British MPs will be asked to vote on Prime Minister Boris Johnson's Brexit deal this week as the government begins its push to take Britain out of the European Union next month.

The Withdrawal Agreement Bill (WAB) will be brought before the Commons on Friday - and could be debated at first and second reading in one day, if the Speaker agrees to the timetable.

Mr Johnson said during the general election campaign that he would kick-start the process of exiting the EU before families tuck into their turkeys on Christmas Day if he was re-elected.

His spokesman told a Westminster briefing: "We plan to start the process before Christmas and will do so in the proper constitutional way in discussion with the Speaker."

Asked if the legislation would be identical to that introduced in the last parliament, the PM's spokesman said: "You will have to wait for it to be published but it will reflect the agreement that we made with the EU on our withdrawal."

The government would attempt to push the WAB through its final Commons stages in January, and will hope the bill then clears the House of Lords quickly to allow the UK to leave the EU on 31 January.

However, approving the legislation will not mean the Brexit saga is over.

The UK will remain in the EU until at least the end of 2020 during the implementation period.

This time will be used by Brussels and London to hammer out a trade deal and decide on their future relationship on subjects such as security.

But EU figures have been highly sceptical this can be sorted within the year, with chief negotiator Michel Barnier saying the timetable was "unrealistic" in leaked comments.

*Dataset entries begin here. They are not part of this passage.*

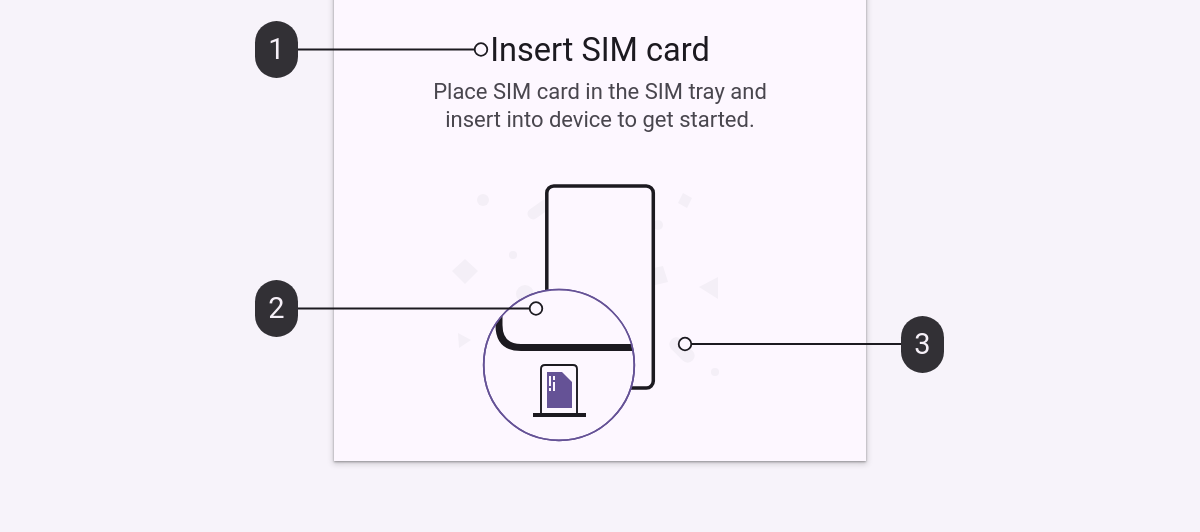
<!DOCTYPE html>
<html lang="en">
<head>
<meta charset="utf-8">
<title>Insert SIM card</title>
<style>
:root {
  --backdrop: #f7f3fa;
  --surface: #fdf7ff;
  --ink: #1c1a20;
  --ink-soft: #49464e;
  --badge: #323035;
  --badge-text: #f6f0f8;
  --accent: #655296;
  --confetti: #f4eff7;
}
* { box-sizing: border-box; margin: 0; }
html, body { width: 1200px; height: 532px; overflow: hidden; }
body { position: relative; background: var(--backdrop); font-family: Roboto, Inter, sans-serif; }
.setup-card {
  position: absolute; left: 334px; top: -10px; width: 532px; height: 471px;
  padding-top: 38px; text-align: center; background: var(--surface);
  box-shadow: 0 1px 2px rgba(0,0,0,.32), 0 2px 6px 1px rgba(0,0,0,.17);
}
h1 { font-size: 32.5px; font-weight: 400; line-height: 44px; color: var(--ink); white-space: nowrap; }
.setup-card p { margin-top: 6px; font-size: 22px; line-height: 28px; color: var(--ink-soft); white-space: nowrap; }
.diagram { position: absolute; left: 0; top: 0; display: block; }
.confetti { fill: var(--confetti); }
.outline { fill: var(--surface); stroke: var(--ink); }
.lens { fill: var(--surface); stroke: var(--accent); stroke-width: 1.7; }
.sim { fill: var(--accent); }
.callout { fill: none; stroke: var(--ink); stroke-width: 1.8; }
.callout circle { fill: var(--surface); }
.badge {
  position: absolute; display: flex; align-items: center; justify-content: center;
  width: 43px; height: 57px; border-radius: 22px;
  background: var(--badge); color: var(--badge-text); font-size: 29px; line-height: 1;
}
.badge-1 { left: 255px; top: 21px; }
.badge-2 { left: 255px; top: 280px; }
.badge-3 { left: 901px; top: 316px; }
</style>
</head>
<body>
<main class="setup-card">
  <h1>Insert SIM card</h1>
  <p>Place SIM card in the SIM tray and<br>insert into device to get started.</p>
</main>
<svg class="diagram" width="1200" height="532" viewBox="0 0 1200 532" role="img" aria-label="Phone with a magnified view of its SIM tray">
  <defs>
    <clipPath id="lens-area"><circle cx="559" cy="365" r="75"/></clipPath>
  </defs>
  <g class="confetti">
    <circle cx="483" cy="200" r="6"/>
    <circle cx="513" cy="255" r="4"/>
    <circle cx="525" cy="294" r="9"/>
    <circle cx="658" cy="225" r="5"/>
    <circle cx="715" cy="372" r="4"/>
    <rect x="526" y="204" width="26" height="11" rx="5" transform="rotate(-35 539 209)"/>
    <rect x="667" y="343" width="30" height="14" rx="7" transform="rotate(45 682 350)"/>
    <polygon points="465,259 478,271 465,284 452,271"/>
    <polygon points="683,193 692,198 687,208 678,203"/>
    <polygon points="649,269 663,266 668,282 651,286"/>
    <polygon points="718,277 718,299 699,287"/>
    <polygon points="458,333 471,340 459,348"/>
  </g>
  <rect class="outline" x="546.8" y="186" width="106.5" height="202" rx="7" stroke-width="3.5"/>
  <circle class="lens" cx="559" cy="365" r="75.3"/>
  <path class="outline" clip-path="url(#lens-area)" d="M499 280V325Q499 347.500 521 347.500H650V280" stroke-width="7"/>
  <circle class="lens" cx="559" cy="365" r="75.3" style="fill:none"/>
  <g class="sim-tray">
    <path class="outline" d="M541 414V369Q541 365 545 365H573Q577 365 577 369V414" stroke-width="1.9"/>
    <rect x="533" y="413" width="53" height="4" fill="var(--ink)"/>
    <polygon class="sim" points="547,372 562,372 572,382 572,408 547,408"/>
    <path d="M550 376V386M550 388V391M554 376V380M554 382V391" fill="none" stroke="var(--surface)" stroke-width="2"/>
  </g>
  <g class="callout">
    <path d="M297 49.500H475M297 308.500H530M691 344H903"/>
    <circle cx="481" cy="49.500" r="6.300"/>
    <circle cx="536" cy="308.500" r="6.300"/>
    <circle cx="685" cy="344" r="6.300"/>
  </g>
</svg>
<span class="badge badge-1">1</span>
<span class="badge badge-2">2</span>
<span class="badge badge-3">3</span>
</body>
</html>
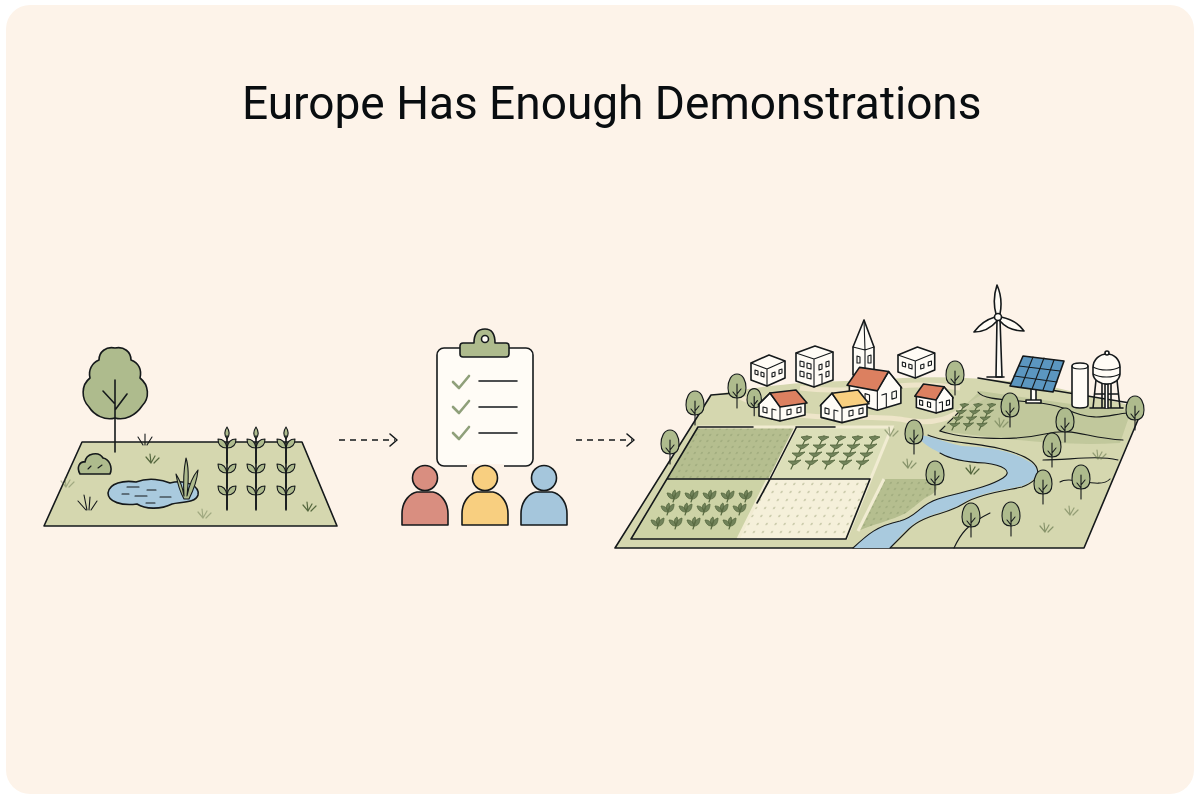
<!DOCTYPE html>
<html lang="en">
<head>
<meta charset="utf-8">
<title>Europe Has Enough Demonstrations</title>
<style>
:root{--paper:#fdf3e9;--ink:#15191b;--grass:#d5d7af;--leaf:#aebb8d;--field:#b5be8f;--stem:#56683f;--water:#a9cade;--white:#fffcf6;--red:#d98e80;--roof:#dc8060;--yellow:#f8cf80;--blue:#a5c6dc;--panel:#5b96c0}
*{box-sizing:border-box}
html,body{margin:0;width:1200px;height:799px;overflow:hidden;background:#fff}
.card{position:absolute;left:6px;top:5px;width:1188px;height:789px;border-radius:24px;background:var(--paper)}
h1{position:absolute;left:242px;top:76px;margin:0;font:400 46px/54px Roboto,Inter,sans-serif;color:#090d10;white-space:nowrap}
.journey{position:absolute;left:0;top:0;display:block}
.journey *{vector-effect:non-scaling-stroke}
.line{fill:none;stroke:var(--ink);stroke-width:1.6;stroke-linecap:round;stroke-linejoin:round}
.thin{stroke-width:1.1}
.grass{fill:var(--grass)}.leaf{fill:var(--leaf)}.field{fill:var(--field)}.water{fill:var(--water)}.white{fill:var(--white)}.cream{fill:#f5f0da}.tint{fill:currentColor}
.stem{fill:none;stroke:var(--stem);stroke-width:1.2;stroke-linecap:round}
.crop{fill:#71835a;stroke:var(--stem);stroke-width:.8}
.check{fill:none;stroke:#8fa07a;stroke-width:2.6;stroke-linecap:round;stroke-linejoin:round}
.hedge{fill:none;stroke:#f1ecd2;stroke-width:3}
.path{fill:none;stroke:#eee5c9;stroke-width:5}
.dash{stroke-dasharray:6 5;stroke-linecap:butt}
</style>
</head>
<body>
<main class="card" aria-hidden="true"></main>
<h1>Europe Has Enough Demonstrations</h1>
<svg class="journey" width="1200" height="799" viewBox="0 0 1200 799" role="img" aria-label="A small demonstration plot leads to a shared checklist, then to a whole landscape with village and farmland">
<defs>
  <g id="tree">
    <path class="line leaf thin" d="M0-34C6-34 9-27 9-20C9-13 6-10 0-10S-9-13-9-20C-9-27-6-34 0-34Z"/>
    <path class="line thin" d="M0 0V-24M0-14L4-19M0-11L-4-16"/>
  </g>
  <g id="seedling">
    <path class="line leaf thin" d="M0-6C-1-13-5-15-9-15C-9-9-6-6 0-6ZM0-6C1-13 5-15 9-15C9-9 6-6 0-6Z"/>
    <path class="line" d="M0 9V-8"/>
  </g>
  <g id="stalk">
    <use href="#seedling" y="454"/><use href="#seedling" y="479"/><use href="#seedling" y="501"/>
    <path class="line leaf thin" d="M0 439C-4 434-2 430 0 427C2 430 4 434 0 439Z"/>
    <path class="line" d="M0 436V509"/>
  </g>
  <g id="sprout">
    <path class="crop" d="M0 0C-1-5-4-6-7-6C-6-2-4 0 0 0ZM0 0C0-5 3-7 6-8C6-3 4 0 0 0ZM0-1C-3-5-1-8 1-9C2-6 2-3 0-1Z"/>
    <path class="stem" d="M0 0L-1 3"/>
  </g>
  <g id="sprout-row">
    <use href="#sprout"/><use href="#sprout" x="18"/><use href="#sprout" x="36"/><use href="#sprout" x="54"/><use href="#sprout" x="72"/>
  </g>
  <g id="vine">
    <path class="stem" d="M0 0L16-33"/>
    <path class="crop" d="M2-4L-3-8L4-8L10-9L5-5ZM6-12L1-16L8-16L14-17L9-13ZM10-20L5-24L12-24L18-25L13-21ZM14-28L10-32L16-33L21-32Z"/>
  </g>
  <g id="tuft"><path class="stem" d="M0 0L-5-6M0 0L-1-9M0 0L4-7M3 0L8-5"/></g>
  <g id="block">
    <path class="line white" d="M0 8L18 0L34 6V23L16 31L0 25Z"/>
    <path class="line thin" d="M0 8L16 14L34 6M16 14V31M4 15l3 1v4l-3-1zM10 17l3 1v4l-3-1zM21 18l3-1v4l-3 1zM28 15l3-1v4l-3 1z"/>
  </g>
  <g id="house">
    <path class="line white" d="M3 13L28 17L38 4L49 15V27L28 32L3 26Z"/>
    <path class="line tint" d="M1 14L12 1L38 4L28 18Z"/>
    <path class="line thin" d="M28 18V32M38 4L50 16M7 18l4 1v5l-4-1zM17 20l4 1v5l-4-1zM32 21l4-1v10M36 20v9M41 19l4-1v5l-4 1z"/>
  </g>
  <g id="person">
    <path class="line tint" d="M-23 525V514C-23 500-14 493-8 492H8C14 493 23 500 23 514V525Z"/>
    <circle class="line tint" cy="478" r="12.5"/>
  </g>
  <g id="arrow">
    <path class="line dash" d="M0 440H56"/>
    <path class="line" d="M51 434L58 440L51 446"/>
  </g>
  <pattern id="seeds" width="9" height="8" patternUnits="userSpaceOnUse" patternTransform="skewX(-25)">
    <circle cx="3" cy="4" r=".9" fill="#a9ad86"/>
  </pattern>
  <pattern id="dark-seeds" width="7" height="6" patternUnits="userSpaceOnUse" patternTransform="skewX(-25)">
    <circle cx="3" cy="3" r=".8" fill="#8f9d70"/>
  </pattern>
</defs>

<g id="demonstration-plot">
  <path class="line grass" d="M82 442H302L337 526H44Z"/>
  <path class="line leaf" d="M115 348C124 346 131 352 131 360C139 363 142 370 140 378C149 385 150 398 142 406C136 415 125 421 115 418C105 421 94 415 89 407C81 399 81 385 90 378C88 370 92 363 99 360C99 352 106 346 115 348Z"/>
  <path class="line" d="M115 452V380M115 404L103 391M115 410L127 394"/>
  <path class="line leaf" d="M80 474C76 467 80 461 85 462C86 453 99 451 103 458C109 459 113 467 110 474Z"/>
  <path class="line thin" d="M88 469L91 466M98 468L102 465"/>
  <path class="line water" d="M108 493C109 483 124 480 136 482C149 477 163 480 170 483C185 479 200 486 198 495C196 503 180 502 172 504C160 510 145 509 137 504C122 506 108 502 108 493Z"/>
  <path class="line thin" d="M127 487h12M147 490h9M122 494h7M135 496h12M160 497h11M146 503h9"/>
  <path class="line leaf thin" d="M184 499C178 488 177 480 176 474C181 482 183 489 184 496C183 480 184 468 186 458C190 470 188 485 187 496C189 486 192 477 198 470C197 481 193 491 189 499Z"/>
  <use href="#stalk" x="227"/><use href="#stalk" x="256"/><use href="#stalk" x="286"/>
  <path class="line thin" d="M86 510L78 501M87 510L84 495M89 510L90 497M91 510L97 501M143 445L138 437M145 445V434M147 445L152 437"/>
  <use href="#tuft" x="151" y="463"/><use href="#tuft" x="308" y="511"/><use href="#tuft" x="66" y="487" opacity=".4"/><use href="#tuft" x="203" y="518" opacity=".4"/>
</g>

<use href="#arrow" x="339"/>
<use href="#arrow" x="576"/>

<g id="shared-checklist">
  <rect class="line white" x="437" y="348" width="96" height="118" rx="7"/>
  <path class="line leaf" d="M463 343H474C474 334 478 329 485 329S495 334 495 343H506Q509 343 509 346V354Q509 357 506 357H463Q460 357 460 354V346Q460 343 463 343Z"/>
  <circle class="line white" cx="485" cy="339" r="3.5"/>
  <path class="check" d="M453 382L459 388L469 376M453 407L459 413L469 401M453 433L459 439L469 427"/>
  <path class="line" d="M479 381H517M479 407H517M479 433H517"/>
  <path d="M467 466H504" stroke="#fdf3e9" stroke-width="4"/>
  <use href="#person" x="425" color="#d98e80"/>
  <use href="#person" x="485" color="#f8cf80"/>
  <use href="#person" x="544" color="#a5c6dc"/>
</g>

<g id="working-landscape">
  <path class="grass" d="M615 548L711 395C750 388 800 380 870 381C930 374 980 378 1040 384L1142 408L1084 548Z"/>
  <path class="line" d="M735 393L711 395L615 548H1084L1140 415M978 378L1130 403"/>
  <path class="path" d="M740 397C800 428 860 412 905 420S960 408 985 396M800 388C860 396 900 378 960 388"/>
  <g id="fields">
    <path class="field" d="M698 427H796L770 479H668Z"/>
    <path fill="url(#dark-seeds)" d="M698 427H796L770 479H668Z"/>
    <path fill="#dcdfb9" d="M796 427H892L870 479H770Z"/>
    <path fill="#cdd3a6" d="M668 479H768L738 539H631Z"/>
    <path class="cream" d="M768 479H870L846 539H738Z"/>
    <path fill="url(#seeds)" d="M768 481H869L845 537H738Z"/>
    <path class="field" d="M884 479H927C943 483 938 493 925 498L906 513C890 521 874 524 858 531Z"/>
    <path fill="url(#dark-seeds)" d="M884 479H927C943 483 938 493 925 498L906 513C890 521 874 524 858 531Z"/>
    <path class="hedge" d="M698 427H892L846 539M796 427L770 479M768 479L738 539M884 479L858 531"/>
    <path class="line" d="M753 427H698L631 539H846L870 479H668M796 428L770 479L757 503M796 427H835"/>
    <use href="#vine" x="791" y="469"/><use href="#vine" x="808" y="469"/><use href="#vine" x="825" y="469"/><use href="#vine" x="842" y="469"/><use href="#vine" x="859" y="469"/>
    <use href="#sprout-row" x="674" y="499"/><use href="#sprout-row" x="668" y="512"/><use href="#sprout-row" x="658" y="526"/>
  </g>
  <g id="river">
    <path class="water" d="M915 434C932 436 943 442 962 446C990 447 1012 451 1028 461C1043 468 1038 480 1022 486C998 491 977 494 963 503C946 514 924 513 909 528C900 535 896 541 890 548H853C868 534 877 526 900 521C918 516 919 505 938 499C960 492 985 489 1003 478C1014 471 1002 465 985 463C962 462 950 459 940 453C929 447 923 444 915 434Z"/>
    <path class="line thin" d="M928 435C950 445 983 441 1015 453C1044 463 1044 479 1022 487C998 492 977 495 963 504C946 515 924 514 909 529L890 548M853 548C868 534 877 526 900 521C918 516 919 505 938 499C960 492 985 489 1003 478C1014 471 1002 465 985 463C962 462 950 459 940 453"/>
  </g>
  <g id="pastures">
    <path class="field" opacity=".6" d="M980 391C1030 398 1080 406 1131 411L1120 443C1060 447 1000 438 938 431Z"/>
    <path class="line thin" d="M978 392C986 404 1040 397 1068 410S1110 414 1128 413M940 431C960 438 1010 442 1045 434C1075 427 1085 438 1123 440M1043 460C1070 460 1096 455 1118 460M1060 482C1070 475 1100 490 1110 479M954 548C960 535 967 524 990 513"/>
    <path class="line thin" d="M940 431L965 406" stroke-dasharray="7 4"/>
    <g transform="translate(952 430) scale(.8)"><use href="#vine"/><use href="#vine" x="17"/><use href="#vine" x="34"/></g>
    <use href="#tuft" x="971" y="474"/><use href="#tuft" x="1045" y="532" opacity=".6"/><use href="#tuft" x="1070" y="515" opacity=".5"/><use href="#tuft" x="1098" y="459" opacity=".5"/><use href="#tuft" x="908" y="468" opacity=".6"/><use href="#tuft" x="1000" y="427" opacity=".5"/><use href="#tuft" x="890" y="436" opacity=".5"/>
  </g>
  <g id="village">
    <use href="#block" x="751" y="355"/>
    <path class="line white" d="M796 353L815 346L833 352V380L814 387L796 381Z"/>
    <path class="line thin" d="M796 353L814 359L833 352M814 359V387M800 361l4 1v5l-4-1zM807 363l4 1v5l-4-1zM800 371l4 1v5l-4-1zM807 373l4 1v5l-4-1zM819 365l3-1v5l-3 1zM826 362l3-1v5l-3 1zM819 375l3-1v9M826 372l3-1v5l-3 1z"/>
    <g transform="translate(898 347) scale(1.08 1)"><use href="#block"/></g>
    <path class="line white" d="M853 347L864 320L874 347V375H853Z"/>
    <path class="line thin" d="M853 347L865 350L874 347M864 320L865 350V375M857 356v7h3v-6zM868 356v7h3v-8z"/>
    <use href="#tree" x="754" y="416" transform="translate(151 83) scale(.8)"/>
    <g color="#dc8060">
      <g transform="translate(846 366) scale(1.12 1.38)"><use href="#house"/></g>
      <g transform="translate(808 389) scale(-1 1)"><use href="#house"/></g>
      <g transform="translate(914 383) scale(.79 .94)"><use href="#house"/></g>
    </g>
    <g color="#f8cf80" transform="translate(870 389) scale(-1 1.05)"><use href="#house"/></g>
  </g>
  <g id="wind-turbine">
    <path class="line white" d="M996 377L997 319H1000L1002 377Z"/>
    <path class="line white" d="M996 314C993 303 994 294 997 285C1001 294 1002 304 1000 314ZM995 317C985 320 979 325 974 332C984 332 991 328 997 321ZM1001 317C1012 319 1019 324 1024 331C1014 331 1006 328 1000 321Z"/>
    <circle class="line white" cx="998" cy="317" r="3.5"/>
    <path class="line" d="M987 377H1004"/>
  </g>
  <g id="solar-panel">
    <path class="line white" d="M1031 389V400H1036V390M1026 400H1041V403H1026Z"/>
    <path class="line" fill="#5b96c0" style="fill:var(--panel)" d="M1023 356L1064 361L1053 392L1010 386Z"/>
    <path class="line thin" d="M1033 357L1021 387M1044 358L1032 389M1054 360L1043 390M1019 366L1060 371M1014 376L1057 382"/>
  </g>
  <g id="storage-tanks">
    <path class="line white" d="M1072 366C1072 362 1088 362 1088 366V405C1088 409 1072 409 1072 405Z"/>
    <path class="line thin" d="M1072 366C1072 370 1088 370 1088 366"/>
    <path class="line" d="M1096 380L1093 408M1102 383V408M1111 383V408M1117 380L1120 408M1090 408H1123M1095 394H1118"/>
    <path class="line white" d="M1105 408V384H1108V408"/>
    <path class="line white" d="M1093 368C1093 359 1100 354 1107 354S1120 359 1120 368V373C1120 380 1114 384 1107 384S1093 380 1093 373Z"/>
    <path class="line thin" d="M1093 367C1100 371 1113 371 1120 367M1093 374C1100 378 1113 378 1120 374"/>
    <circle class="line white" cx="1107" cy="353" r="2"/>
  </g>
  <g id="trees">
    <use href="#tree" x="695" y="425"/><use href="#tree" x="737" y="408"/><use href="#tree" x="670" y="464"/>
    <use href="#tree" x="955" y="395"/><use href="#tree" x="1010" y="427"/><use href="#tree" x="1065" y="442"/>
    <use href="#tree" x="1135" y="430"/><use href="#tree" x="914" y="454"/><use href="#tree" x="1052" y="467"/>
    <use href="#tree" x="935" y="495"/><use href="#tree" x="1043" y="504"/><use href="#tree" x="1081" y="499"/>
    <use href="#tree" x="971" y="537"/><use href="#tree" x="1011" y="536"/>
  </g>
</g>
</svg>
</body>
</html>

Mr Johnson will undertake a minor government reshuffle later today to fill gaps left by departures before making more radical changes in February.

The posts of Culture Secretary, Welsh Secretary and Environment Minister are expected to be filled.

Mr Johnson was due to address his new intake of Tory MPs arriving in Westminster.

Ahead of the private speech, a Number 10 source said: "This election and the new generation of MPs that have resulted from Labour towns turning blue will help change our politics for the better.

"The PM has been very clear that we have a responsibility to deliver a better future for our country and that we must repay the public's trust by getting Brexit done.

"That's why the first piece of legislation new MPs will vote on will be the Withdrawal Agreement Bill."

Queen Elizabeth will formally open Parliament on Thursday when she sets out the government's legislative programme during a slimmed-down state opening.

Senior Cabinet member Michael Gove, who is the Chancellor of the Duchy of Lancaster, has said he is "confident" the agreement could be finalised by the deadline because "quite a lot of the details" are agreed in the Political Declaration agreed with the EU.

Mr Johnson is not the only leader who will be welcoming a new intake of MPs on Monday, with the SNP's Westminster leader Ian Blackford expected to meet his new colleagues.

This will demonstrate one of the greatest problems Mr Johnson is expected to face - Nicola Sturgeon's party will be making intensifying demands for a fresh Scottish independence referendum.

Scotland largely voted against Brexit and the SNP increased its share of Scottish seats in the Commons to 48 out of a total of 59 in Thursday's election.

Ms Sturgeon insisted the Tories were "raging against reality" by blocking another independence vote as she vowed to "pursue the plan I won a mandate for".

But Mr Gove said the Conservatives would "absolutely" not hold another public vote on the matter during the course of the parliament, regardless of the result of the 2021 Holyrood election.